What: An 80 minute three-hander at the Lucille Lortel. A neighborhood girl is missing, and two men and a teenage boy engage in a battle of truth and fear in a shed.
And? I think it wants to be taut and tense with surprisingly psychological twists, but it is not. It is loose with muddy staging, and I kept wondering why the three of them stay in the shed as long as they do.
|Obi Abili, Enrico Colantoni, and Alexander Garfin as Ethan, Phil, and Jamie.|
Photo by Jeremy Daniel Photography.
What: New York City Center's gala performance of the Andrew Lloyd Webber-Tim Rice biomusical about Eva Peron.
And? It was really pretty good. With more time to deepen the choices, it could even be great. Director Sammi Cannold has split Eva into her youthful, more innocent self and the vibrant and ruthless operator she became, which lends an interesting beauty as both her selves sing backup to the Mistress's lament, "Another Suitcase in Another Hall." While I would love more nuance in the performance of young Eva (Maia Reficco), the idea is great--as is turning the banquettes of white mourning roses into the heavens (scenic design Jason Sherwood), so that when they lower to frame Eva's balcony speech, she truly seems a celestial being. The tango choreography by Emily Maltby and Valeria Solomonoff is gorgeous and lithe, but the military choreography lacks precision that would make it truly land as a physical language contrast (something I assume could be achieved with more time). Jason Gotay has great spirit (and voice) as Che, and Solea Pfeiffer is unsurprisingly magnificent as adult Eva. Enrique Acevedo seems a bit out of his depth as Peron, though I partially blame his ill-fitting costumes (a pity, next to Eva's costumes, which were perfect). Though I've stated some issues I had with it, this felt fully-realized as a concept and impressively staged. And it was a relief, after the less than impressive Broadway revival in 2012.
|Jason Gotay and Solea Pfeiffer as Che and Eva. Photo by Joan Marcus.|
11/15/19: The Underlying Chris
What: 2nd Stage presents Will Eno's newest work, following the life of Chris, from birth to death, played across many different actors and iterations.

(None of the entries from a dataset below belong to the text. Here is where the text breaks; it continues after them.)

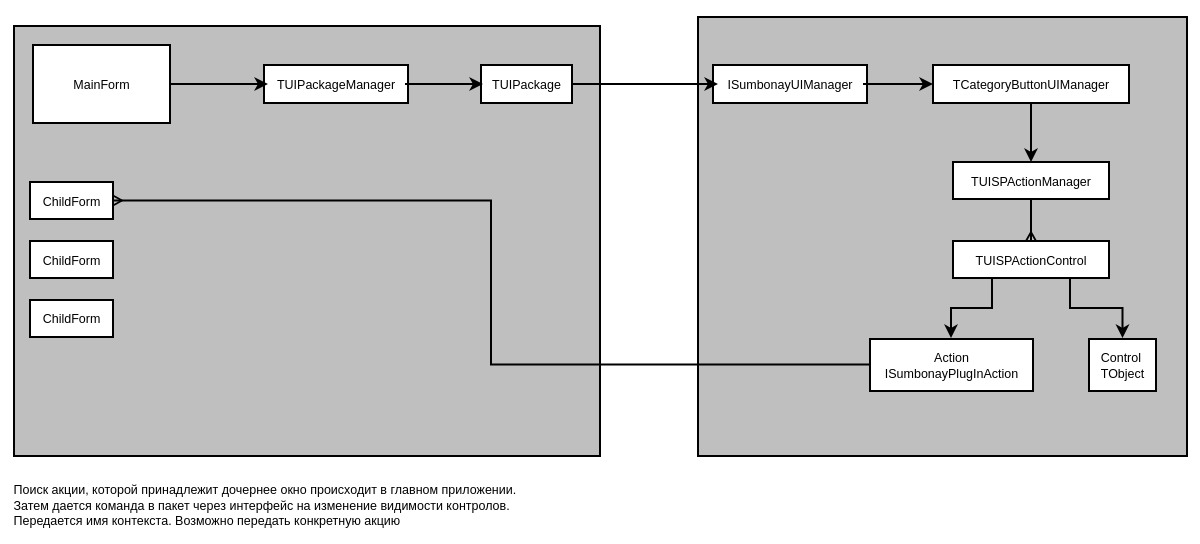
<!DOCTYPE html>
<html lang="ru">
<head>
<meta charset="utf-8">
<title>Схема взаимодействия форм и пакетов</title>
<style>
  :root {
    --page: #ffffff;
    --panel: #bfbfbf;
    --node: #ffffff;
    --ink: #000000;
  }
  * { box-sizing: border-box; }
  html, body { margin: 0; background: var(--page); }
  body { width: 1200px; height: 544px; overflow: hidden; }
  .diagram {
    position: relative;
    width: 1200px;
    height: 544px;
    overflow: hidden;
    color: var(--ink);
    font: 12.5px/15.6px "Liberation Sans", Arial, sans-serif;
  }
  .panel, .node { border: 2px solid var(--ink); }
  .panel { position: absolute; background: var(--panel); }
  .application { left: 13px; top: 25px; width: 588px; height: 432px; }
  .package { left: 697px; top: 16px; width: 491px; height: 441px; }
  .node {
    position: absolute;
    display: flex;
    align-items: center;
    justify-content: center;
    padding-top: 4px;
    background: var(--node);
    text-align: center;
    white-space: nowrap;
  }
  .main-form { left: 32px; top: 44px; width: 139px; height: 80px; }
  .package-manager { left: 263px; top: 64px; width: 146px; height: 40px; }
  .ui-package { left: 480px; top: 64px; width: 93px; height: 40px; }
  .ui-manager { left: 712px; top: 64px; width: 156px; height: 40px; }
  .button-manager { left: 932px; top: 64px; width: 198px; height: 40px; }
  .action-manager { left: 952px; top: 161px; width: 158px; height: 39px; }
  .action-control { left: 952px; top: 240px; width: 158px; height: 39px; }
  .action { left: 869px; top: 338px; width: 165px; height: 54px; }
  .control { left: 1088px; top: 338px; width: 69px; height: 54px; text-align: left; }
  .child-forms {
    position: absolute;
    left: 29px;
    top: 181.4px;
    display: flex;
    flex-direction: column;
    gap: 19.6px;
  }
  .child-forms .node { position: static; width: 85px; height: 39px; }
  .connectors { position: absolute; left: 0; top: 0; }
  .lines { fill: none; stroke: var(--ink); stroke-width: 2; }
  .lines .many { stroke-width: 1.8; }
  .heads { fill: var(--ink); }
  .note {
    position: absolute;
    left: 13.5px;
    top: 483px;
    margin: 0;
    line-height: 15.7px;
    white-space: nowrap;
  }
</style>
</head>
<body>
<main class="diagram">
  <div class="panel application"></div>
  <div class="panel package"></div>

  <div class="node main-form">MainForm</div>
  <div class="node package-manager">TUIPackageManager</div>
  <div class="node ui-package">TUIPackage</div>
  <div class="child-forms">
    <div class="node">ChildForm</div>
    <div class="node">ChildForm</div>
    <div class="node">ChildForm</div>
  </div>

  <div class="node ui-manager">ISumbonayUIManager</div>
  <div class="node button-manager">TCategoryButtonUIManager</div>
  <div class="node action-manager">TUISPActionManager</div>
  <div class="node action-control">TUISPActionControl</div>
  <div class="node action">Action<br>ISumbonayPlugInAction</div>
  <div class="node control">Control<br>TObject</div>

  <svg class="connectors" width="1200" height="544" viewBox="0 0 1200 544" aria-hidden="true">
    <defs>
      <path id="arrowhead" d="M0 0L-14 7L-10 0L-14 -7Z"/>
    </defs>
    <g class="lines">
      <path d="M170 84H258M405 84H473M571 84H708M863 84H923"/>
      <path d="M1031 104V152M1031 200V241"/>
      <path d="M992 279V308H951V328M1070 279V308H1122.5V328"/>
      <path d="M869 364.5H491V200.5H113"/>
      <path class="many" d="M1026 241L1031 232L1036 241M113 195.5L122 200.5L113 205.5"/>
    </g>
    <g class="heads">
      <use href="#arrowhead" x="268" y="84"/>
      <use href="#arrowhead" x="483" y="84"/>
      <use href="#arrowhead" x="718" y="84"/>
      <use href="#arrowhead" x="933" y="84"/>
      <use href="#arrowhead" transform="translate(1031 162) rotate(90)"/>
      <use href="#arrowhead" transform="translate(951 338) rotate(90)"/>
      <use href="#arrowhead" transform="translate(1122.5 338) rotate(90)"/>
    </g>
  </svg>

  <p class="note">Поиск акции, которой принадлежит дочернее окно происходит в главном приложении.<br>Затем дается команда в пакет через интерфейс на изменение видимости контролов.<br>Передается имя контекста. Возможно передать конкретную акцию</p>
</main>
</body>
</html>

And? Going into a Will Eno play, you never know what level of impenetrability awaits you, though I guess nothing of his has been as hard for me to parse as Thom Pain, and I adored The Realistic Joneses when I saw it. The Underlying Chris is sometimes odd, often moving, with surprisingly spots of humor. However, the gimmick starts to feel like that, like a gimmick, of who is the Chris in this new scene, and what gaps will they fill in from what we saw of the last Chris's story? There was, finally, a rather remarkable (though barely remarked) meeting of Chrises on a park bench, though if the point was the un-uniqueness of this unique life, I don't quite see why. Or maybe it was just about coincidences. Here's where we get into the impenetrableness of Eno, I suppose.
|Nidra Sous La Terre, Denise Burse, and Hannah Cabell. Photo source.|